Soccer Fans, Police Clash In Cairo Before Game
Sports Fan Insider
Lakers PhotosLakers vs. FC Barcelona The Los Angeles Lakers face off with Pau Gasol’s former team and European Champions FC Barcelona on October 7, 2010. Nike's House of Hoops In Barcelona and Basketball Clinic Kobe Bryant and Pau Gasol go against Ricky Rubio and Juan Carlos Navarro on a 2-on-2 game Lakers Travel To London Pilots hold up a Lakers flag before the Los Angeles Lakers travel to London at LAX on September 30, 2010, in Los Angeles, California. Barcelona Goes Crazy For The Lakers The Lakers arrived in Barcelona, Spain to huge crowds and lots of media at their practice inside Palau Blaugrana stadium. Lakers star Pau Gasol is from Spain.
CAIRO (AP) — Police used tear gas to disperse rock-throwing fans outside the stadium before the African Champions League final Sunday, an outburst that has heightened fears for an upcoming World Cup playoff between Egypt and Ghana.
Hundreds of Egyptian soccer fans clashed with the police. Fans, many with no tickets, tried to push their way into the stadium. A police car was damaged and traffic was briefly disrupted outside Arab Contractors Stadium. About 4,000 police officers using armored vehicles were stationed around the stadium.
There were no reports of injuries and the game appeared to go off without problems inside the stadium. Al Ahly extended its record to eight continental titles by beating South Africa’s Orlando Pirates 2-0 in the second leg of the final for a 3-1 total-goals victory.
Adly Mansour, Egypt’s interim president, and Hazem el-Beblawi, the interim prime minister, congratulated the team in a sign of the importance of the game for the national mood. El-Beblawi praised the players’ “high spirit, determination and will.”
Deputy Minister of Sport Basel Adel told state TV: “The fans were ideal in the stadium. There were some issues in the beginning outside.”
Riot police lined the track separating Al Ahly’s highly politicized fans and the field. The packed stadium was lit with bright red flares and fireworks from the 54th minute on after Mohamed Aboutrika scored the opening goal.
Abdul Zaher struck for the second goal in the 78th minute and during his celebration made a four-fingered signal linked to supporters of ousted President Mohammed Morsi. The gesture commemorates the carnage at the Rabaah al-Adawiya mosque that was violently cleared by security forces in August, leaving hundreds killed.
“Yes I raised the sign of Rabaah,” Abdul Zaher told the Egyptian soccer website FilGoal. “But I didn’t mean political excitement to any one side or fan. All I meant to do was to remember the dead, whether in Rabaah, any other citizen and even policemen.”

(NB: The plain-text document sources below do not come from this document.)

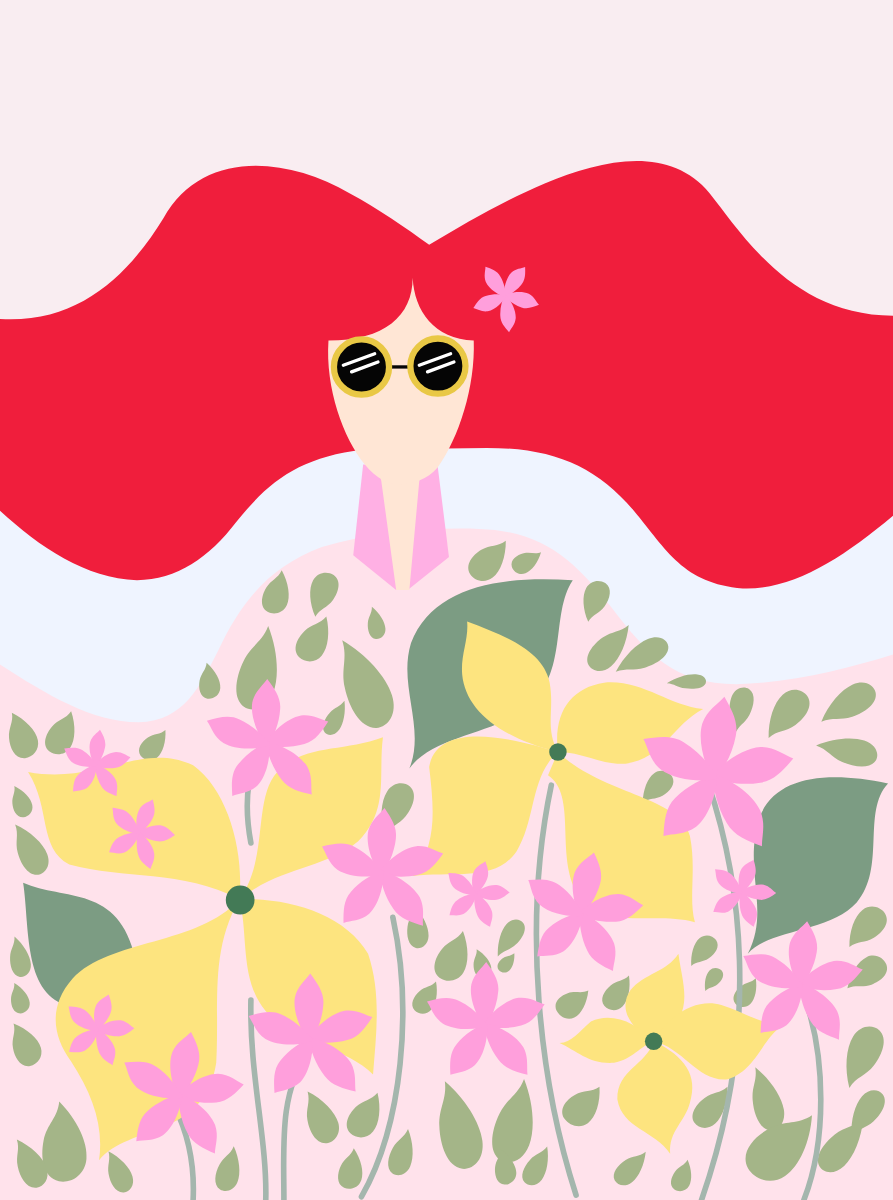
<!DOCTYPE html>
<html lang="en">
<head>
<meta charset="utf-8">
<title>Red hair in bloom</title>
<style>
:root{
  --sky:#f9edf1; --mist:#eff4ff; --dress:#ffe2eb; --hair:#f01e3c; --skin:#ffe6d5;
  --collar:#ffb0e4; --petal-pink:#ff9fdc; --petal-yellow:#fde47f; --seed:#437a56;
  --leaf:#7c9c83; --drop:#a4b588; --stem:#a4b6ad; --rim:#e9c845; --lens:#050505; --glint:#fff;
}
html,body{margin:0;width:893px;height:1200px;overflow:hidden;background:var(--sky)}
.poster{display:block;width:893px;height:1200px}
.mist{fill:var(--mist)} .dress{fill:var(--dress)} .hair{fill:var(--hair)} .skin{fill:var(--skin)}
.collar{fill:var(--collar)} .pink{fill:var(--petal-pink)} .yellow{fill:var(--petal-yellow)}
.seed{fill:var(--seed)} .leaves{fill:var(--leaf)} .drops{fill:var(--drop)}
.stems{fill:none;stroke:var(--stem);stroke-width:3.4;stroke-linecap:round}
.lens{fill:var(--lens);stroke:var(--rim);stroke-width:3.8}
.bridge{stroke:var(--lens);stroke-width:2}
.glint{stroke:var(--glint);stroke-width:2;stroke-linecap:round}
</style>
</head>
<body>
<svg class="poster" viewBox="0 0 541 726" preserveAspectRatio="none" role="img" aria-label="Woman with sweeping red hair and round sunglasses above a garden of yellow and pink flowers">
<defs>
  <path id="drop" d="M1-10C5-5 7 1 6 5C5 9 1 10.500-2 9.500C-6 8-6 3-4.500-1C-3-5 0-6 1-10Z"/>
  <path id="petal" d="M0 2C-5-4-10-17-8-26C-6-33-1-36 2-40C6-34 10-28 9-21C8-12 4-4 0 2Z"/>
  <g id="blossom">
    <use href="#petal"/>
    <use href="#petal" transform="rotate(70)"/>
    <use href="#petal" transform="rotate(139) scale(1 1.04)"/>
    <use href="#petal" transform="rotate(214) scale(1 .97)"/>
    <use href="#petal" transform="rotate(291)"/>
  </g>
</defs>

<g id="backdrop">
  <path class="mist" d="M0 290L140 290L268 255L370 270L541 290V480H0Z"/>
  <path class="dress" d="M0 402C28 420 56 437 84 437C112 436 121 415 132 394C146 364 163 343 195 331C225 322 262 319 290 320C331 321 350 342 370 367C392 396 409 414 446 414C480 413 512 405 541 396V726H0Z"/>
</g>

<g id="woman">
  <path class="hair" d="M0 193C48 196 78 166 99 132C122 91 172 94 212 117C229 126 246 138 260 148C282 135 306 121 330 111C364 97 405 87 430 117C450 142 480 191 541 191V312C510 338 480 357 450 356C414 353 404 333 384 309C361 282 335 271 295 271L220 272C181 277 163 291 143 316C127 337 107 351 83 351C52 350 24 331 0 309Z"/>
  <path class="collar" d="M220 281L265 281L272 337L247 357H240L214 336Z"/>
  <path class="skin" d="M229 284H256L254 291L248 357H240L231 291Z"/>
  <path class="skin" d="M250 168C251 188 263 205 287 206C288 234 278 265 265 283C259 290 250 293 243 293C236 293 228 290 221 281C208 265 197 235 199 206C233 206 250 191 250 168Z"/>
  <g id="sunglasses">
    <path class="bridge" d="M236 222H249"/>
    <circle class="lens" cx="219" cy="222" r="16.700"/>
    <circle class="lens" cx="265.300" cy="221.500" r="16.700"/>
    <path class="glint" d="M208 221L227 214M213 225L229 219M254 221L273 214M259 225L275 219"/>
  </g>
  <use href="#blossom" class="pink" transform="translate(306 179) rotate(32) scale(.53)"/>
</g>

<g id="garden">
  <g class="drops">
    <use href="#drop" transform="translate(167 358) rotate(10) scale(1.350)"/>
    <use href="#drop" transform="translate(196 360) rotate(195) scale(1.400)"/>
    <use href="#drop" transform="translate(156 404) rotate(10) scale(2 2.600)"/>
    <use href="#drop" transform="translate(190 386) rotate(25) scale(1.500)"/>
    <use href="#drop" transform="translate(219 414) rotate(-28) scale(2.200 2.900)"/>
    <use href="#drop" transform="translate(227 377) rotate(-15) scale(.9 1)"/>
    <use href="#drop" transform="translate(126 412) rotate(-10) scale(1.100)"/>
    <use href="#drop" transform="translate(203 434) rotate(25) scale(.9 1.150)"/>
    <use href="#drop" transform="translate(12 445) rotate(-25) scale(1.450)"/>
    <use href="#drop" transform="translate(37 443) rotate(20) scale(1.400)"/>
    <use href="#drop" transform="translate(93 450) rotate(35) scale(1.100)"/>
    <use href="#drop" transform="translate(296 338) rotate(38) scale(1.500)"/>
    <use href="#drop" transform="translate(319 339) rotate(55) scale(1)"/>
    <use href="#drop" transform="translate(361 364) rotate(195) scale(1.300)"/>
    <use href="#drop" transform="translate(369 391) rotate(38) scale(1.400 1.750)"/>
    <use href="#drop" transform="translate(389 398) rotate(238) scale(1.300 1.800)"/>
    <use href="#drop" transform="translate(416 413) rotate(265) scale(.75 1.200)"/>
    <use href="#drop" transform="translate(449 430) rotate(190) scale(1.200 1.450)"/>
    <use href="#drop" transform="translate(477 433) rotate(215) scale(1.600 1.750)"/>
    <use href="#drop" transform="translate(514 427) rotate(235) scale(1.500 1.900)"/>
    <use href="#drop" transform="translate(513 455) rotate(278) scale(1.400 1.900)"/>
    <use href="#drop" transform="translate(398 477) rotate(220) scale(1.200)"/>
    <use href="#drop" transform="translate(240 490) rotate(200) scale(1.500 1.700)"/>
    <use href="#drop" transform="translate(12 485) rotate(-25) scale(1)"/>
    <use href="#drop" transform="translate(17 514) rotate(-32) scale(1.400 1.700)"/>
    <use href="#drop" transform="translate(252 561) rotate(-10) scale(1.100 1.300)"/>
    <use href="#drop" transform="translate(258 603) rotate(28) scale(1.100)"/>
    <use href="#drop" transform="translate(274 578) rotate(18) scale(1.600)"/>
    <use href="#drop" transform="translate(291 583) rotate(-20) scale(.9)"/>
    <use href="#drop" transform="translate(309 568) rotate(210) scale(1.050 1.300)"/>
    <use href="#drop" transform="translate(307 582) rotate(35) scale(.7)"/>
    <use href="#drop" transform="translate(347 606) rotate(48) scale(1.300 1.150)"/>
    <use href="#drop" transform="translate(374 600) rotate(30) scale(1.200)"/>
    <use href="#drop" transform="translate(426 576) rotate(215) scale(1.100)"/>
    <use href="#drop" transform="translate(432 593) rotate(210) scale(.8)"/>
    <use href="#drop" transform="translate(452 600) rotate(30) scale(1)"/>
    <use href="#drop" transform="translate(525 562) rotate(218) scale(1.500)"/>
    <use href="#drop" transform="translate(525 590) rotate(230) scale(1.400)"/>
    <use href="#drop" transform="translate(11 579) rotate(-15) scale(1.050 1.250)"/>
    <use href="#drop" transform="translate(11 604) rotate(-20) scale(.95)"/>
    <use href="#drop" transform="translate(14 632) rotate(-30) scale(1.400)"/>
    <use href="#drop" transform="translate(523 640) rotate(200) scale(1.700 2)"/>
    <use href="#drop" transform="translate(525 674) rotate(210) scale(1.300 1.600)"/>
    <use href="#drop" transform="translate(37 691) rotate(-8) scale(2.300 2.450)"/>
    <use href="#drop" transform="translate(17 704) rotate(-30) scale(1.400 1.600)"/>
    <use href="#drop" transform="translate(71 709) rotate(-28) scale(1.150 1.350)"/>
    <use href="#drop" transform="translate(138 707) rotate(10) scale(1.200 1.400)"/>
    <use href="#drop" transform="translate(193 676) rotate(-28) scale(1.500 1.700)"/>
    <use href="#drop" transform="translate(221 674) rotate(25) scale(1.500)"/>
    <use href="#drop" transform="translate(212 707) rotate(5) scale(1.250)"/>
    <use href="#drop" transform="translate(243 697) rotate(12) scale(1.200 1.450)"/>
    <use href="#drop" transform="translate(276 681) rotate(-18) scale(2.100 2.750)"/>
    <use href="#drop" transform="translate(311 678) rotate(10) scale(2 2.600)"/>
    <use href="#drop" transform="translate(353 668) rotate(38) scale(1.600 1.450)"/>
    <use href="#drop" transform="translate(305 706) rotate(-15) scale(1.100)"/>
    <use href="#drop" transform="translate(325 705) rotate(25) scale(1.100 1.300)"/>
    <use href="#drop" transform="translate(382 706) rotate(40) scale(1.100 1.300)"/>
    <use href="#drop" transform="translate(413 711) rotate(15) scale(1)"/>
    <use href="#drop" transform="translate(431 669) rotate(35) scale(1.350 1.500)"/>
    <use href="#drop" transform="translate(463 665) rotate(-20) scale(1.500 2)"/>
    <use href="#drop" transform="translate(473 692) rotate(42) scale(2.500 2.550)"/>
    <use href="#drop" transform="translate(510 692) rotate(36) scale(1.500 2)"/>
  </g>

  <g class="leaves">
    <path d="M347 351C303 348 262 355 249 389C241 415 258 440 248 465C262 445 300 444 319 428C345 407 333 372 347 351Z"/>
    <path d="M538 474C500 466 469 470 460 495C450 527 467 550 453 577C466 562 503 564 519 546C537 525 522 491 538 474Z"/>
    <path d="M14 534C39 545 72 535 82 580L66 606L40 608C14 600 18 560 14 534Z"/>
  </g>

  <g class="stems">
    <path d="M155 458C148 476 149 494 152 510"/>
    <path d="M152 605C151 650 162 690 161 726"/>
    <path d="M187 637C169 660 172 694 172 726"/>
    <path d="M238 555C250 610 244 680 219 724"/>
    <path d="M334 475C316 560 327 655 349 723"/>
    <path d="M429 474C448 530 462 620 425 726"/>
    <path d="M488 605C500 640 501 690 487 726"/>
    <path d="M106 670C114 686 118 705 117 726"/>
  </g>

  <g id="yellow-flowers">
    <path class="yellow" d="M145 544C148 515 138 478 117 463C86 448 59 475 17 467C31 489 23 513 42 523C75 532 110 526 145 544Z"/>
    <path class="yellow" d="M145 544C163 520 153 483 168 467C184 450 208 455 232 446C229 469 236 490 217 509C196 526 171 524 145 544Z"/>
    <path class="yellow" d="M145 544C175 543 209 553 223 577C231 601 228 625 226 650C208 632 170 629 157 606C146 588 150 562 145 544Z"/>
    <path class="yellow" d="M145 544C120 572 66 568 44 592C29 609 32 627 43 642C56 662 63 681 60 702C78 680 124 689 131 643C133 606 127 576 145 544Z"/>
    <circle class="seed" cx="145.500" cy="544.500" r="8.700"/>

    <path class="yellow" d="M338 455C302 446 282 429 280 408C279 396 284 387 283 376C304 384 329 393 333 413C336 430 330 440 338 455Z"/>
    <path class="yellow" d="M338 455C335 431 346 416 366 413C389 411 405 427 426 429C408 438 402 459 379 462C364 463 353 455 338 455Z"/>
    <path class="yellow" d="M338 455C365 481 413 482 418 506C422 526 417 544 421 558C396 551 365 564 350 541C336 518 350 481 332 469Z"/>
    <path class="yellow" d="M338 455C312 447 265 435 260 464C263 490 265 511 250 530C275 527 300 534 313 515C325 495 321 470 338 455Z"/>
    <circle class="seed" cx="338" cy="455" r="5.300"/>

    <path class="yellow" d="M396 630C380 621 375 609 382 599C390 589 404 588 411 577C413 592 418 605 411 617C406 623 400 624 396 630Z"/>
    <path class="yellow" d="M396 630C407 612 423 604 437 608C451 612 460 620 475 620C462 627 459 647 441 653C423 655 414 634 396 630Z"/>
    <path class="yellow" d="M396 630C415 639 423 651 418 667C415 679 405 684 406 698C397 684 377 683 374 665C374 647 391 645 396 630Z"/>
    <path class="yellow" d="M396 630C386 619 371 612 358 618C351 624 346 631 339 631C350 636 357 644 372 643C383 641 388 633 396 630Z"/>
    <circle class="seed" cx="396" cy="630" r="5.300"/>
  </g>

  <g class="pink">
    <use href="#blossom" transform="translate(162 450) rotate(-3) scale(.98)"/>
    <use href="#blossom" transform="translate(231 528) scale(.98)"/>
    <use href="#blossom" transform="translate(58 463) rotate(4) scale(.54)"/>
    <use href="#blossom" transform="translate(84 504) rotate(20) scale(.55)"/>
    <use href="#blossom" transform="translate(433 470) rotate(4) scale(1.220)"/>
    <use href="#blossom" transform="translate(449 540) rotate(18) scale(.53)"/>
    <use href="#blossom" transform="translate(288 541) rotate(14) scale(.52)"/>
    <use href="#blossom" transform="translate(352 553) rotate(9) scale(.95)"/>
    <use href="#blossom" transform="translate(294 620) rotate(-2) scale(.95)"/>
    <use href="#blossom" transform="translate(485 596) rotate(3) scale(.97)"/>
    <use href="#blossom" transform="translate(188 629) rotate(-3) scale(1)"/>
    <use href="#blossom" transform="translate(109 663) rotate(7) scale(.98)"/>
    <use href="#blossom" transform="translate(59 623) rotate(15) scale(.56)"/>
  </g>
</g>
</svg>
</body>
</html>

The Egypt-Ghana game is set for Cairo on Nov. 19, the first international game in the city in two years. Soccer’s governing body ruled the game should be played in the capital despite Ghana’s concerns for the safety of its players, officials and fans. FIFA said it was satisfied with security guarantees by Egyptian authorities.
Sunday’s game was the first major match with spectators in Cairo since February 2012 when violence in Port Said left 74 people dead, mostly Al Ahly fans, and changed the face of Egyptian soccer. The Al Ahly fans were involved in protests that ultimately led to the ouster of former President Hosni Mubarak. Since that deadly match, the games mostly have been played behind without fans and away from Cairo.
Following the scuffles outside the stadium, police put up metal bars to organize fans’ access to the bleachers. Fans held tickets in the air and streamed into the 20,000-seat stadium. Fighting started again, prompting police to lob another round of tear gas.
Deputy Police Chief Ezzat Zahran told the private TV station CBC that some fans tried to enter without tickets and tear gas was used to minimize the pushing and shoving outside the stadium.
Before the game, Al Ahly supporters sang for fans who died in the 2012 violence, and they put up a poster in remembrance, with one reading in English “Never Forget.” Aboutrika also wore a T-shirt during the trophy celebrations with the number 72 on it. That’s the number of Ahly supporters thought to have died in Port Said, the worst soccer-related violence in decades.
(© Copyright 2012 The Associated Press. All Rights Reserved. This material may not be published, broadcast, rewritten or redistributed.)